Station to station, the trip from Albany to the state’s capital city lasted exactly 30 minutes, and we pedaled a mile to the Grand Hotel, which is located right in the center of town. It’s a classy affair; not classy in that Romanov kind of over-opulence (although the lobby’s a stunner), but classy in a way that’s all about making sure you’re well taken care of and have everything you need.
We parked our bikes to amble around downtown. The wide one-ways are lined with venues, shops, restaurants and bars, so we knew we wouldn’t have to go far to entertain ourselves. To fuel up, we headed to the Taproot Lounge & Café, a crowd-funded cafe and music venue. The interior ambience is bohemian and chill, populated with a colony of jade plants and booths that are immaculately hand-painted. We stuck to brunch stalwarts — an egg sandwich and huevos rancheros.
A little-known fact about Salem is that it has a top-notch park system. After wandering around downtown, we pedaled over to Bush’s Pasture Park, a 90-acre park located among the city’s tonier southeastern neighborhoods. If you want to blend in with the locals, this is the place. Everyone uses this fine greenspace. There are paved paths throughout for bikers and walkers, but it also has a gravel running path ringing its perimeter. You’ll find a slope for soapbox derby-ers, a rose garden, people playing football, people chasing Frisbees, seniors taking power walks and pet owners walking their pups. But within minutes you’ll realize that the squirrels run the show. They’re everywhere. It’s their park; they just let people play in it.
After a day exploring Salem’s parks — and three days of biking — we figured we’d earned some screen time.
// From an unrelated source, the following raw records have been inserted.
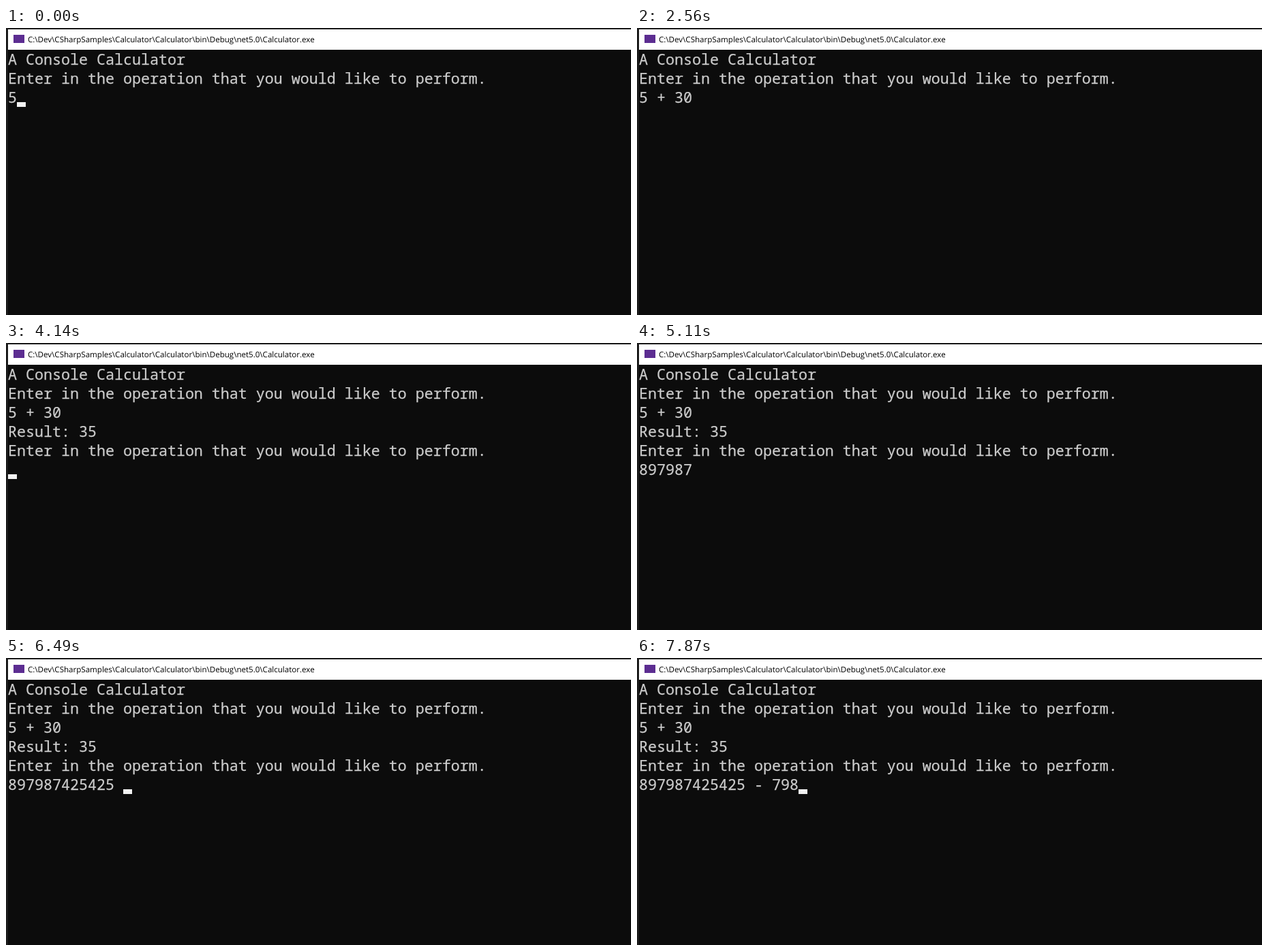
Recreate the animation shown at these times as an HTML page. Size 917 by 422 pixels, loop 8 s.

```html
<!DOCTYPE html>
<html lang="en">
<head>
<meta charset="utf-8">
<title>Console Calculator</title>
<style>
  html, body { margin: 0; width: 100%; height: 100%; overflow: hidden; background: #1c1c1c; }
  svg { display: block; }
  text { white-space: pre; }
  .title { font: 11.57px "Open Sans", "Noto Sans", sans-serif; fill: #000; text-rendering: geometricPrecision; }
  .line { font: 21.667px "Noto Sans Mono", "DejaVu Sans Mono", monospace; fill: #ccc; stroke: #ccc; stroke-width: .25px; }
</style>
</head>
<body>
<svg width="917" height="422" viewBox="0 0 917 422">
  <rect width="917" height="422" fill="#1c1c1c"/>
  <rect x="3" y="2" width="914" height="30" fill="#fff"/>
  <rect x="3" y="32" width="914" height="390" fill="#0c0c0c"/>
  <rect x="11" y="10" width="16" height="12" fill="#5c2d91"/>
  <text class="title" x="32" y="21">C:\Dev\CSharpSamples\Calculator\Calculator\bin\Debug\net5.0\Calculator.exe</text>
  <g id="screen"></g>
  <rect id="caret" width="13" height="7" fill="#f2f2f2"/>
</svg>
<script>
  const LOOP = 8000, CELL_W = 13, CELL_H = 28, LEFT = 3, TOP = 32;
  const PROMPT = "Enter in the operation that you would like to perform.\n";
  const INTRO = "A Console Calculator\n" + PROMPT + "5";
  const REPLY = "\nResult: 35\n" + PROMPT;

  // Output arrives in bursts, its chunks spread evenly from start to end.
  const BURSTS = [
    { start: 430, end: 430, chunks: [" "] },
    { start: 860, end: 990, chunks: ["+", " "] },
    { start: 1980, end: 2130, chunks: ["3", "0"] },
    { start: 3020, end: 3020, chunks: [REPLY] },
    { start: 4720, end: 4990, chunks: ["897", "98", "7"] },
    { start: 5290, end: 5680, chunks: ["42", "54", "2", "5"] },
    { start: 6490, end: 6740, chunks: [" ", "-", " "] },
    { start: 7750, end: 7870, chunks: ["79", "8"] }
  ];

  // The caret starts lit and flips at each of these times.
  const BLINKS = [1570, 2130, 2560, 3020, 3580, 4140, 5110, 5290, 5680, 6210, 7290, 7750];

  const screen = document.getElementById("screen");
  const caret = document.getElementById("caret");
  const rows = Array.from({ length: 6 }, (_, i) => {
    const row = document.createElementNS("http://www.w3.org/2000/svg", "text");
    row.setAttribute("class", "line");
    row.setAttribute("x", LEFT);
    row.setAttribute("y", TOP + i * CELL_H + 22);
    return screen.appendChild(row);
  });

  function outputAt(t) {
    let text = INTRO;
    for (const { start, end, chunks } of BURSTS) {
      const gap = (end - start) / Math.max(1, chunks.length - 1);
      text += chunks.filter((_, i) => t >= start + i * gap).join("");
    }
    return text;
  }

  function draw(t) {
    const lines = outputAt(t).split("\n");
    const last = lines.length - 1;
    const lit = BLINKS.filter(b => b <= t).length % 2 === 0;
    rows.forEach((row, i) => { row.textContent = lines[i] || ""; });
    caret.setAttribute("x", LEFT + lines[last].length * CELL_W);
    caret.setAttribute("y", TOP + (last + 1) * CELL_H - 7);
    caret.setAttribute("visibility", lit ? "visible" : "hidden");
  }

  const begin = performance.now();
  function tick() {
    draw((performance.now() - begin) % LOOP);
    requestAnimationFrame(tick);
  }
  tick();
</script>
</body>
</html>
```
As fate would have it, there was terrific theater, the Salem Cinema, located only a mile from our hotel. It solely screens independent and foreign releases.
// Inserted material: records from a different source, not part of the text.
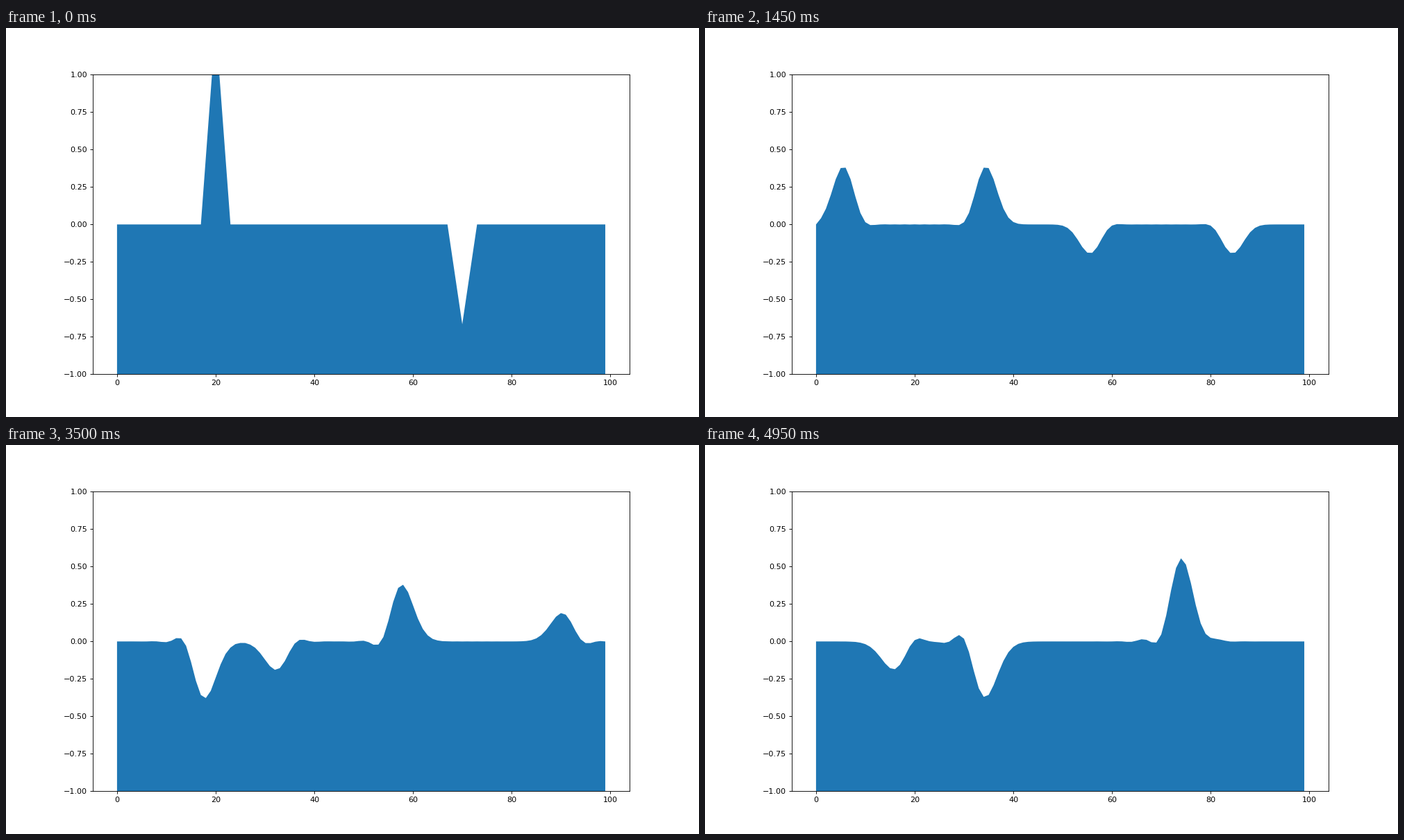
Write a matplotlib script that moves like this. It is 998 px wide and 561 px high and loops after 5 s.

```python
import numpy as np
import matplotlib.pyplot as plt
from matplotlib.animation import FuncAnimation

DPI = 80
CELLS = 100
FRAMES = 100
SMOOTH_FRAMES = 5


def neighbour_mean(u):
    """Three-cell average with both ends held at zero."""
    out = np.zeros_like(u)
    out[1:-1] = (u[:-2] + u[1:-1] + u[2:]) / 3
    return out


def simulate():
    """Spread two impulses first, then let them travel as waves."""
    u = np.zeros(CELLS)
    u[20], u[70] = 4, -2
    u = neighbour_mean(u)
    prev = u
    states = []
    for i in range(FRAMES):
        if i < SMOOTH_FRAMES:
            u = neighbour_mean(u)
            prev = u
        else:
            u, prev = neighbour_mean(u) + u - prev, u
        states.append(u)
    return states


x = np.arange(CELLS)
states = simulate()

fig, ax = plt.subplots(figsize=(998 / DPI, 561 / DPI), dpi=DPI)
# Only a face colour: an edge colour would snap the shape to whole pixels.
water = ax.fill_between(x, states[0], -1, facecolor="#1f77b4")
ax.set_xlim(-4.95, 103.95)
ax.set_ylim(-1, 1)


def update(i):
    surface = np.column_stack([x, states[i]])
    water.set_verts([np.vstack([[0, -1], surface, [CELLS - 1, -1]])])
    return (water,)


anim = FuncAnimation(fig, update, frames=FRAMES, interval=50,
                     repeat=True, repeat_delay=0)
plt.show()
```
After the credits rolled, our options for a dinner and nightcap were many: Cristo’s, an unfussy but solid pizza joint, is located across the street from the cinema. So is Barrel & Keg, a beer and wine taphouse where you can snack on food prepared at on-site food carts. Right downtown is another favorite spot among locals, Archive Coffee & Bar, which stirs up some of the city’s finest drinks.
But we took a cue from state legislators and headed back to the Grand Hotel. It’s home to Bentley’s Grill, the sleek restaurant favored by local and state officials when they’re power lunching with visiting dignitaries. Visiting dignitaries we were not, but it was a classy spot to rest our legs for our final night in the valley. The next day, the train would whisk us back to Portland in less than an hour, but this was a night for savoring — the melty Bentley burger, the bottles of Willamette Valley pinot and absolutely no need for a designated driver.
(Photos from top: Portland’s Union Station photo by Design Pics Inc / Alamy Stock Photo; bike by Violeta Rubiani; courtesy of Ninkasi Brewing Company; chickens by Violeta Rubiani; courtesy of Marché; courtesy of the Albany Antique Mall; Vault 244 by Violeta Rubiani; Deepwood Estate by Ron Cooper; courtesy of Bentley’s Grill)